>

LEADERSHIP AND ACCOUNTABILITY

Read­ing Time: 2 minutes

Introduction

Between the send­ing of the apostles on mis­sion (cf. Mark 6:7–13), and their return (cf. Mark 6:30–34), Mark inserts the story of the behead­ing of John the Baptist by King Herod (cf. Mark 6:14–29). After the apostles went on mis­sion, they pro­claimed the Good News and used the author­ity entrus­ted unto them by Jesus to instruct, teach and heal the sick, the news went spir­al. It became ‘break­ing news.’ King Herod heard about it and some wondered if John the bap­tizer has been raised from the dead. Still, oth­ers thought it was Eli­jah or one of the proph­ets of old. Of course, King Herod knew it was not John the Bap­tizer because he remembered vividly how he killed him due to his ego. Often, many who are in author­ity refuse res­cind their decisions because they think it is wrong to go back on their words, even when it is very clear to them that they are wrong. Although king Herod knew.….…

Accountability

The apostles gathered around Jesus, and told him all that they had done and taught. He said to them, come away to a deser­ted place all by yourselves and rest a while. For many were com­ing and going, and they had no leis­ure even to eat” (Mark 6:30–31). After nar­rat­ing and present­ing their report to Jesus, he summoned the Twelve to with­draw and have some rest. Mark did not doc­u­ment what the apostles told Jesus, but it was enough record­ing the fact that they gave report of their mis­sion­ary work. The first les­son from this is account­ab­il­ity. Account­ab­il­ity means.…..

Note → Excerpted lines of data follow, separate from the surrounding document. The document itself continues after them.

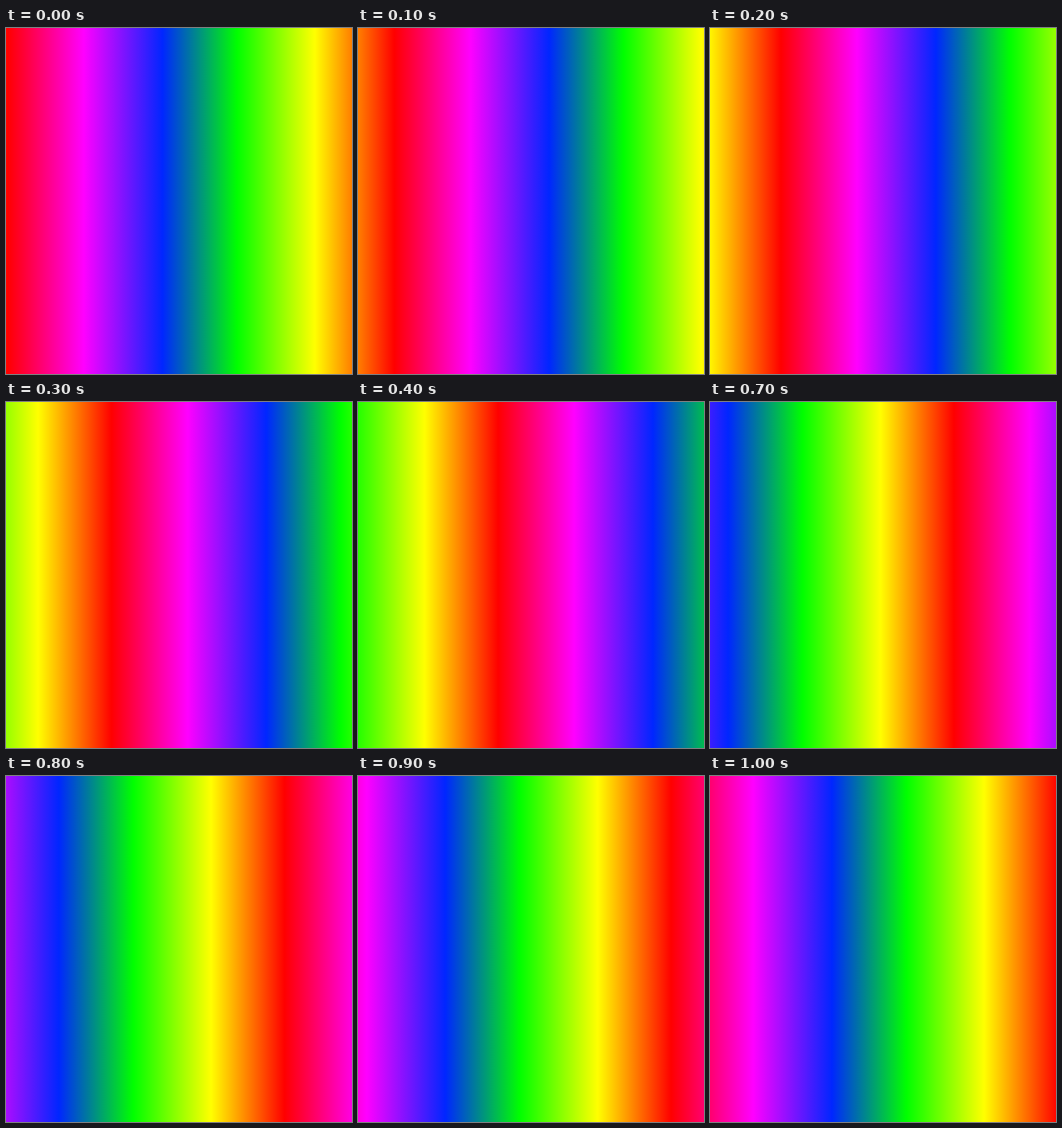
Write an HTML page that moves like this. It is 400 px wide and 400 px high and loops after 1100 ms.

```html
<!DOCTYPE html>
<html>
<head>
<meta charset="utf-8">
<style>
  html, body { margin: 0; height: 100%; overflow: hidden; }
  body {
    background: linear-gradient(90deg,
      #f00 0, #f0f 88px, #0026ff 179px, #0f0 265px, #ff0 355px, #f00 440px)
      2px 0 / 440px 100% repeat-x;
  }
</style>
</head>
<body>
<script>
  const STEP_MS = 100, STEPS = 11, SHIFT = 40, OFFSET = 2;
  const start = performance.now();

  // The rainbow jumps right by one shift per step; eleven shifts make a full period.
  function draw() {
    const step = Math.floor((performance.now() - start) / STEP_MS) % STEPS;
    document.body.style.backgroundPositionX = OFFSET + step * SHIFT + 'px';
    requestAnimationFrame(draw);
  }
  draw();
</script>
</body>
</html>
```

Discipleship and accountability

As men­tioned above, account­ab­il­ity means giv­ing account of a person’s oper­a­tions. Account­ab­il­ity refers to the actions toward or involving oth­ers that reflect the integ­rity of the per­son you want to be. In the Gos­pel accord­ing to Mark (6:30), the Evan­gel­ist observes that the “apostles gathered around Jesus, and told him all that they had done and taught.” In oth­er words, they gave Jesus account of their mis­sion. In the same way, lead­ers (reli­gious and civil) must always give object­ive account of their activ­it­ies to the people for whom they are work­ing. The prob­lem of non-account­ab­il­ity is a ser­i­ous issue both among civil ser­vants, civil lead­ers and espe­cially among reli­gious lead­ers. Account­ab­il­ity breeds responsibility.

Conclusion

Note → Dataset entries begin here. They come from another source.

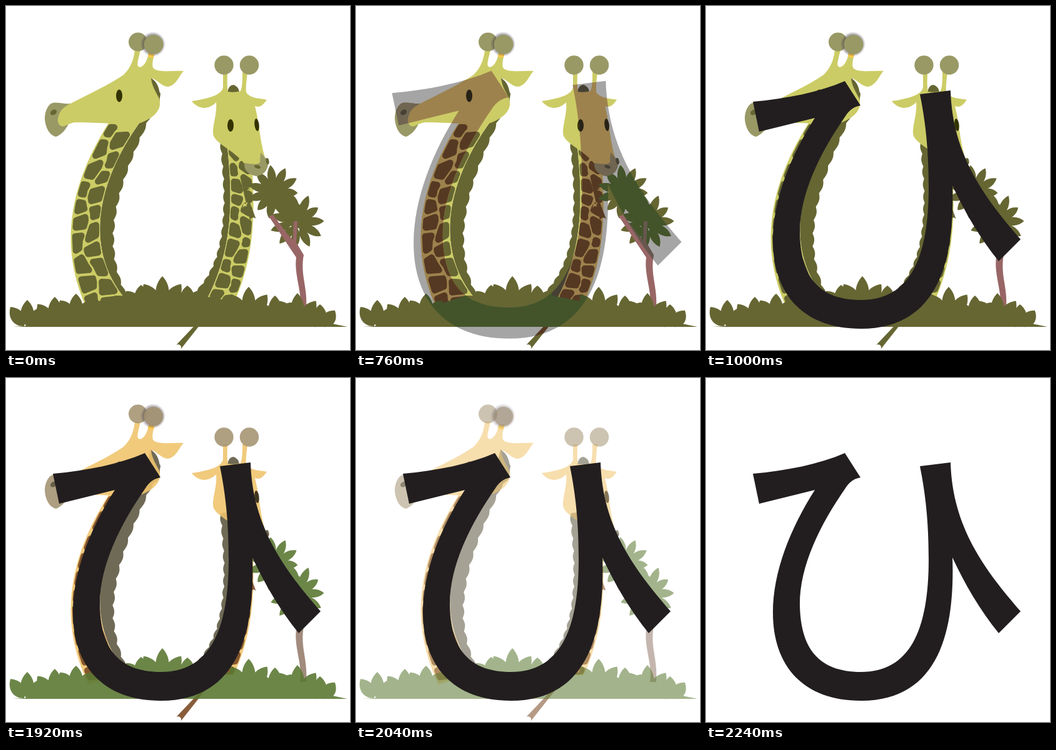
Recreate the animation shown at these times as an HTML page with a canvas. Size 550 by 550 pixels, loop 3000 ms.

```html
<!DOCTYPE html>
<html lang="ja">
<head>
<meta charset="utf-8">
<title>ひ</title>
<style>
html, body { margin: 0; width: 100%; height: 100%; overflow: hidden; background: #fff; }
canvas { display: block; width: 550px; height: 550px; }
</style>
</head>
<body>
<canvas id="stage" width="550" height="550"></canvas>
<script>
const ctx = document.getElementById('stage').getContext('2d');
const LOOP = 3000, STEP = 40, INK = '#221e1f';

// Flat colours at rest; the rich ones show under the letter and in the fade.
const flat = { skin: '#cc6', dark: '#663', spot: '#663', leaf: '#663', horn: '#996', eye: '#330', wood: '#966' };
const rich = { skin: '#f0c46c', dark: '#5e5842', spot: '#7a4a24', leaf: '#5a7832', horn: '#a59473', eye: '#2b2412', wood: '#967d6e' };

const letter = new Path2D(`M75 153C130 148 180 138 222 120L247 159C237 161 229 166 223 176
  C182 235 150 300 150 362C151 430 178 470 248 470C325 470 356 405 356 290C356 230 351 185 342 141
  L391 135C394 240 447 308 503 373L468 408C438 371 414 330 394 287C398 400 375 516 248 516
  C155 516 107 460 107 375C107 310 135 240 174 179L85 201Z`);

const noise = n => {
  const v = Math.sin(n * 12.9898) * 43758.5453;
  return v - Math.floor(v) - 0.5;
};
const mix = (a, b, t) => a.map((v, i) => v + (b[i] - v) * t);

// Point on a cubic curve given by four points.
function along(curve, t) {
  while (curve.length > 1) curve = curve.slice(1).map((p, i) => mix(curve[i], p, t));
  return curve[0];
}

function ellipse(x, y, rx, ry = rx, turn = 0) {
  const p = new Path2D();
  p.ellipse(x, y, rx, ry, turn, 0, 7);
  return p;
}

// Area between two curves; `bump` scallops the second one.
function band(a, b, bump = 0, extra = '') {
  const path = new Path2D(extra), n = 120;
  for (let i = 0; i <= n; i++) path.lineTo(...along(a, i / n));
  for (let i = n; i >= 0; i--) {
    const [x, y] = along(b, i / n);
    path.lineTo(x + bump * Math.abs(Math.sin(i / n * Math.PI * 15)), y);
  }
  path.closePath();
  return path;
}

// Two staggered columns of rounded patches between two curves.
function patches(a, b, rows, seed) {
  const path = new Path2D();
  const split = v => 0.5 + 0.13 * Math.sin(v * 21 + seed);
  const place = (u, v) => mix(along(a, v), along(b, v), u);
  for (let col = 0; col < 2; col++) {
    const edge = (i, side) => Math.max(0.01, Math.min(1, (i + col * 0.45 + 0.5 * noise(seed + i * 4 + col * 2 + side)) / rows));
    for (let i = 0; i < rows; i++) {
      const [o0, o1, s0, s1] = [edge(i, 0), edge(i + 1, 0), edge(i, 1), edge(i + 1, 1)];
      const mid = (s0 + s1) / 2;
      const cell = [[col, o0], [split(s0), s0], [split(mid), mid], [split(s1), s1], [col, o1]].map(p => place(...p));
      const centre = cell.reduce((c, p) => [c[0] + p[0] / 5, c[1] + p[1] / 5], [0, 0]);
      const pts = cell.map(p => mix(centre, p, 0.87));
      path.moveTo(...mix(pts[4], pts[0], 0.5));
      pts.forEach((p, k) => path.arcTo(...p, ...mix(p, pts[(k + 1) % 5], 0.5), 5));
      path.closePath();
    }
  }
  return path;
}

// Pointed leaf; the angle is measured clockwise from straight up.
function leaf(path, x, y, angle, len, w) {
  const s = Math.sin(angle), c = Math.cos(angle);
  const at = (f, side) => [x + s * len * f - c * w * side, y - c * len * f - s * w * side];
  path.moveTo(x, y);
  path.bezierCurveTo(...at(0.25, 1), ...at(0.7, 1), ...at(1, 0));
  path.bezierCurveTo(...at(0.7, -1), ...at(0.25, -1), x, y);
}

function tree() {
  const path = new Path2D('M412 278L440 280L462 312L486 330L484 358L458 354L436 330L414 306Z');
  for (const [x, y, r, turn] of [[428, 298, 41, -0.12], [466, 345, 43, 0.4]])
    for (let i = 0; i < 11; i++) {
      const a = turn + i * Math.PI * 2 / 11;
      leaf(path, x + Math.sin(a) * 9, y - Math.cos(a) * 9, a, r - 9 + 6 * noise(i + x), 9);
    }
  return path;
}

function bush() {
  const path = new Path2D(`M10 513L30 512L45 501L110 492L130 478L175 463L215 464L300 462L330 466L370 474
    L385 482L460 490L510 500L522 508L546 513Z`);
  const clumps = [[34, 512, 42], [78, 508, 43], [112, 500, 40], [216, 482, 36], [250, 480, 48], [290, 480, 33],
    [388, 496, 47], [430, 504, 41], [466, 506, 47], [502, 513, 36]];
  for (const [x, y, h] of clumps)
    for (const k of [-1, 0, 1]) leaf(path, x + k * 5, y, k * 0.62, h * (1 - 0.1 * Math.abs(k)), 14);
  return path;
}

const leftFront = [[166, 184], [98, 290], [84, 390], [132, 490]];
const leftBack = [[214, 186], [150, 275], [120, 385], [192, 470]];
const leftMane = [[247, 140], [188, 260], [140, 365], [193, 466]];
const rightBack = [[353, 215], [362, 305], [366, 385], [318, 475]];
const rightFront = [[392, 240], [398, 315], [401, 395], [364, 475]];
const rightMane = [[344, 216], [354, 318], [358, 415], [294, 466]];

// [colour key, shape], back to front.
const parts = [
  ['dark', band(leftBack, leftMane, 3, 'M231 114L214 186L244 162Q250 134 238 120Z')],
  ['skin', band(leftFront, leftBack)],
  ['spot', patches(leftFront, leftBack, 10, 3)],
  ['horn', new Path2D('M72 156C80 152 90 157 103 156L100 188C96 198 88 206 80 209C70 207 63 195 62 180C62 170 66 160 72 156Z')],
  ['skin', new Path2D(`M84 176C86 166 95 160 103 156C130 142 165 126 188 110C200 98 204 86 206 70L215 70
    C212 84 209 92 211 96C214 100 219 96 222 92C225 87 227 82 228 74L238 74C234 88 233 96 236 100
    C246 107 268 103 284 104C276 112 272 128 258 129C248 128 244 119 232 115C233 128 240 138 245 148
    C250 165 238 178 215 187C195 190 140 186 110 186C98 188 94 194 88 192C82 188 82 182 84 176Z`)],
  ['dark', ellipse(76, 170, 5.5, 4, -0.6)],
  ['eye', ellipse(181, 143.5, 5, 10)],
  ['horn', ellipse(211, 57.5, 15)],
  ['halo', ellipse(235, 61, 20)],
  ['horn', ellipse(236, 61.5, 15.5)],
  ['dark', band(rightBack, rightMane, -2.5)],
  ['dark', new Path2D('M354 138Q356 126 364 126Q372 129 373 138Z')],
  ['skin', band(rightBack, rightFront)],
  ['spot', patches(rightBack, rightFront, 10, 8)],
  ['leaf', tree()],
  ['wood', new Path2D(`M420 336L427 334L451 366L459 374L460 344L466 344L464 378L476 398
    C470 430 483 450 480 486L470 486C475 460 460 430 464 402Z`)],
  ['skin', new Path2D(`M347 106L347 130C345 142 325 148 297 152C306 164 322 168 336 154C338 175 328 195 332 208
    C338 222 370 234 384 256L418 252C406 225 406 190 398 160C408 164 412 156 417 150C405 147 392 149 384 138
    C383 128 385 118 386 106L378 106C378 120 378 128 375 136Q364 139 355 137C353 128 354 118 354 106Z`)],
  ['horn', new Path2D('M407 234L420 249C418 262 414 270 400 272C390 270 380 264 381 251C395 253 402 254 406 250Z')],
  ['dark', ellipse(402, 257, 5, 2.6, 0.3)],
  ['dark', ellipse(418, 248, 2.5, 5, -0.2)],
  ['eye', ellipse(359, 191, 5, 10)],
  ['eye', ellipse(401, 190, 3.6, 10, -0.12)],
  ['horn', ellipse(348.5, 94.5, 15.2)],
  ['horn', ellipse(389, 94.5, 15.2)],
  ['leaf', bush()]
];

const halo = ctx.createRadialGradient(235, 61, 14, 235, 61, 20);
halo.addColorStop(0, 'rgba(70,60,75,.6)');
halo.addColorStop(1, 'rgba(70,60,75,0)');
const glow = ellipse(232, 79, 5, 3.5);

function scene(colors, alpha) {
  ctx.globalAlpha = alpha;
  for (const [key, shape] of parts) {
    if (key === 'halo') {
      ctx.fillStyle = '#fc4';
      ctx.fill(glow);
    }
    ctx.fillStyle = key === 'halo' ? halo : colors[key];
    ctx.fill(shape);
  }
  ctx.globalAlpha = 1;
}

function zoom(s) {
  ctx.setTransform(s, 0, 0, s, 289 * (1 - s), 322 * (1 - s));
}

// Steps counted from `start`, the first one taken at once.
function steps(t, start, count) {
  return Math.max(0, Math.min(count, Math.floor((t - start) / STEP) + 1));
}

function draw(shown, gone) {
  ctx.clearRect(0, 0, 550, 550);
  if (gone) scene(rich, 1 - gone / 9);
  else scene(flat, 1);
  if (!shown) return;

  const size = 1 + 0.1225 * (10 - shown) / 9;
  ctx.save();
  zoom(size);
  if (shown < 10) {
    ctx.clip(letter);
    ctx.setTransform(1, 0, 0, 1, 0, 0);
    scene(rich, 1);
    ctx.restore();
    ctx.save();
    zoom(size);
  }
  ctx.globalAlpha = shown / 10;
  ctx.fillStyle = INK;
  ctx.fill(letter);
  if (shown < 3) {
    ctx.globalAlpha = 0.8;
    ctx.lineWidth = 0.7;
    ctx.strokeStyle = INK;
    ctx.stroke(letter);
  }
  ctx.restore();
}

const born = performance.now();
let last = '';
function tick() {
  const t = (performance.now() - born) % LOOP;
  const shown = steps(t, 640, 10), gone = steps(t, 1920, 9);
  const state = shown + '/' + gone;
  if (state !== last) draw(shown, gone);
  last = state;
  requestAnimationFrame(tick);
}
tick();
</script>
</body>
</html>
```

Dear read­er, this is anoth­er week to search for the true shep­herd. As the crowd did, get to the des­tin­a­tion before Jesus and wait for him, so that once he arrives, he will begin to teach you many things about God, about the king­dom of God, about true wor­ship, about faith­ful­ness, about humil­ity, about the love of oth­ers, about account­ab­il­ity, about respons­ib­il­ity, about justice, about right­eous­ness, about love, about dis­ciple­ship, about com­mit­ment, and about recon­cili­ation with God (cf. Second Read­ing). Accept respons­ib­il­ity for your actions and/or inac­tion. Be account­able for.…..

FOR DETAILS, GET YOUR OWN COPIES OF THE BOOKTHE WORD OF LIFE: SUNDAY REFLECTIONS” (vols. I and II)!! The reflec­tion for the 16th Sunday of the year (B) is found in vol. II pages 309‑3317. Happy reading!

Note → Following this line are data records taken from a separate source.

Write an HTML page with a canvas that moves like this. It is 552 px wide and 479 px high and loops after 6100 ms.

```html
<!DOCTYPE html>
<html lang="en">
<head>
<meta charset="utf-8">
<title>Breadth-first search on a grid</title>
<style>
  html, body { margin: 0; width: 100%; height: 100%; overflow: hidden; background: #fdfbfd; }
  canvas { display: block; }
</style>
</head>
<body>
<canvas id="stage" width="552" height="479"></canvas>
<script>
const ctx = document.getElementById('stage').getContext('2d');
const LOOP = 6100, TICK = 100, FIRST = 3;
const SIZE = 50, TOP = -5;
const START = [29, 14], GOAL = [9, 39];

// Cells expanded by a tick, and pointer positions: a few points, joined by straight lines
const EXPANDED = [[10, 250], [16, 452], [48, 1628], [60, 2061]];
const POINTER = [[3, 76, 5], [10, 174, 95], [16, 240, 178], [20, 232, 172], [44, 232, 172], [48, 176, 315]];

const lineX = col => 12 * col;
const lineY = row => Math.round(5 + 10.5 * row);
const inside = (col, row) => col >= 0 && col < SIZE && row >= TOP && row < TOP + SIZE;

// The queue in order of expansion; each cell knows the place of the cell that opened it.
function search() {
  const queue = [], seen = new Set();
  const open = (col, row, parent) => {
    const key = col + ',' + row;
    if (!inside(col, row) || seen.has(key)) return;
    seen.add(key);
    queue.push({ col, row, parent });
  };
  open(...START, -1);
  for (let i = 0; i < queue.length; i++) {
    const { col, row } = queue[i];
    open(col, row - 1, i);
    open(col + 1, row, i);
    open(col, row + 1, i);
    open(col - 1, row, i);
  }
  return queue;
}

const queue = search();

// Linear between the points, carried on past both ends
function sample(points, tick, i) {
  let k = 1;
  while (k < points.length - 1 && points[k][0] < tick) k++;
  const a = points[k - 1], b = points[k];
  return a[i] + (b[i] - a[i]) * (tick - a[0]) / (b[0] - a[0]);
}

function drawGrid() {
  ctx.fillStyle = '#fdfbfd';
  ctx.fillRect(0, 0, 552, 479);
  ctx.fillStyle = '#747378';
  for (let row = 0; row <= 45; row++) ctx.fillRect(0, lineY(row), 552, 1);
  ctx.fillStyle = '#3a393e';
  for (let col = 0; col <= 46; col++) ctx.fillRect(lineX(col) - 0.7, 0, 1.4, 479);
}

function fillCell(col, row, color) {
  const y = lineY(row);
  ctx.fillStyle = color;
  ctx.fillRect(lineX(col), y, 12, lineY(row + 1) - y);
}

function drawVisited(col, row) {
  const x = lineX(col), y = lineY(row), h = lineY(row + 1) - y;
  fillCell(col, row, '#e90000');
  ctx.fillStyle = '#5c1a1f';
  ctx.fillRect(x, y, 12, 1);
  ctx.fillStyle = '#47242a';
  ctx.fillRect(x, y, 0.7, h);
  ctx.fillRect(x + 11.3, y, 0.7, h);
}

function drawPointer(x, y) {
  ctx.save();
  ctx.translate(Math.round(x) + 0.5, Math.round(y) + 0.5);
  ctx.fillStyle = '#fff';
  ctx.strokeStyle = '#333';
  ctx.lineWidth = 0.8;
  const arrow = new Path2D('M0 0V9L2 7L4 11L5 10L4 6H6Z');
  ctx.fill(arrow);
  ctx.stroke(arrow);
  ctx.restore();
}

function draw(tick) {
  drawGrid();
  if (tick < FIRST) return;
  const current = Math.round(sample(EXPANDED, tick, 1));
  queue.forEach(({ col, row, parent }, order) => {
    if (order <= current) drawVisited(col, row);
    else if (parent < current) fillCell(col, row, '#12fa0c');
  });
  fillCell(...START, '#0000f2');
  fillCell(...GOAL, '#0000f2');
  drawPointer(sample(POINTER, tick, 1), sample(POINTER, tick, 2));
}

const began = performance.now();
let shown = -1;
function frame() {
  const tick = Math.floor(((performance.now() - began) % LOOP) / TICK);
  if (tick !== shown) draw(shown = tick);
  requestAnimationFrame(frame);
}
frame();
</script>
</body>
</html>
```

For details on how to get it, con­tact the author on this link: https://m.me/uchennabiblia?fbclid=IwAR2yeg4a6sDGBp9QGkIvKj6FSADumMokN6lshdE0zuo-JHs6qOmlhA7jyHo or email me at: postmaster@uchennabiblia.com or simply send an SMS on 08116100926, and I will get back to you.

Email This Post Email This Post

Leave a Reply

error: Content is protected !!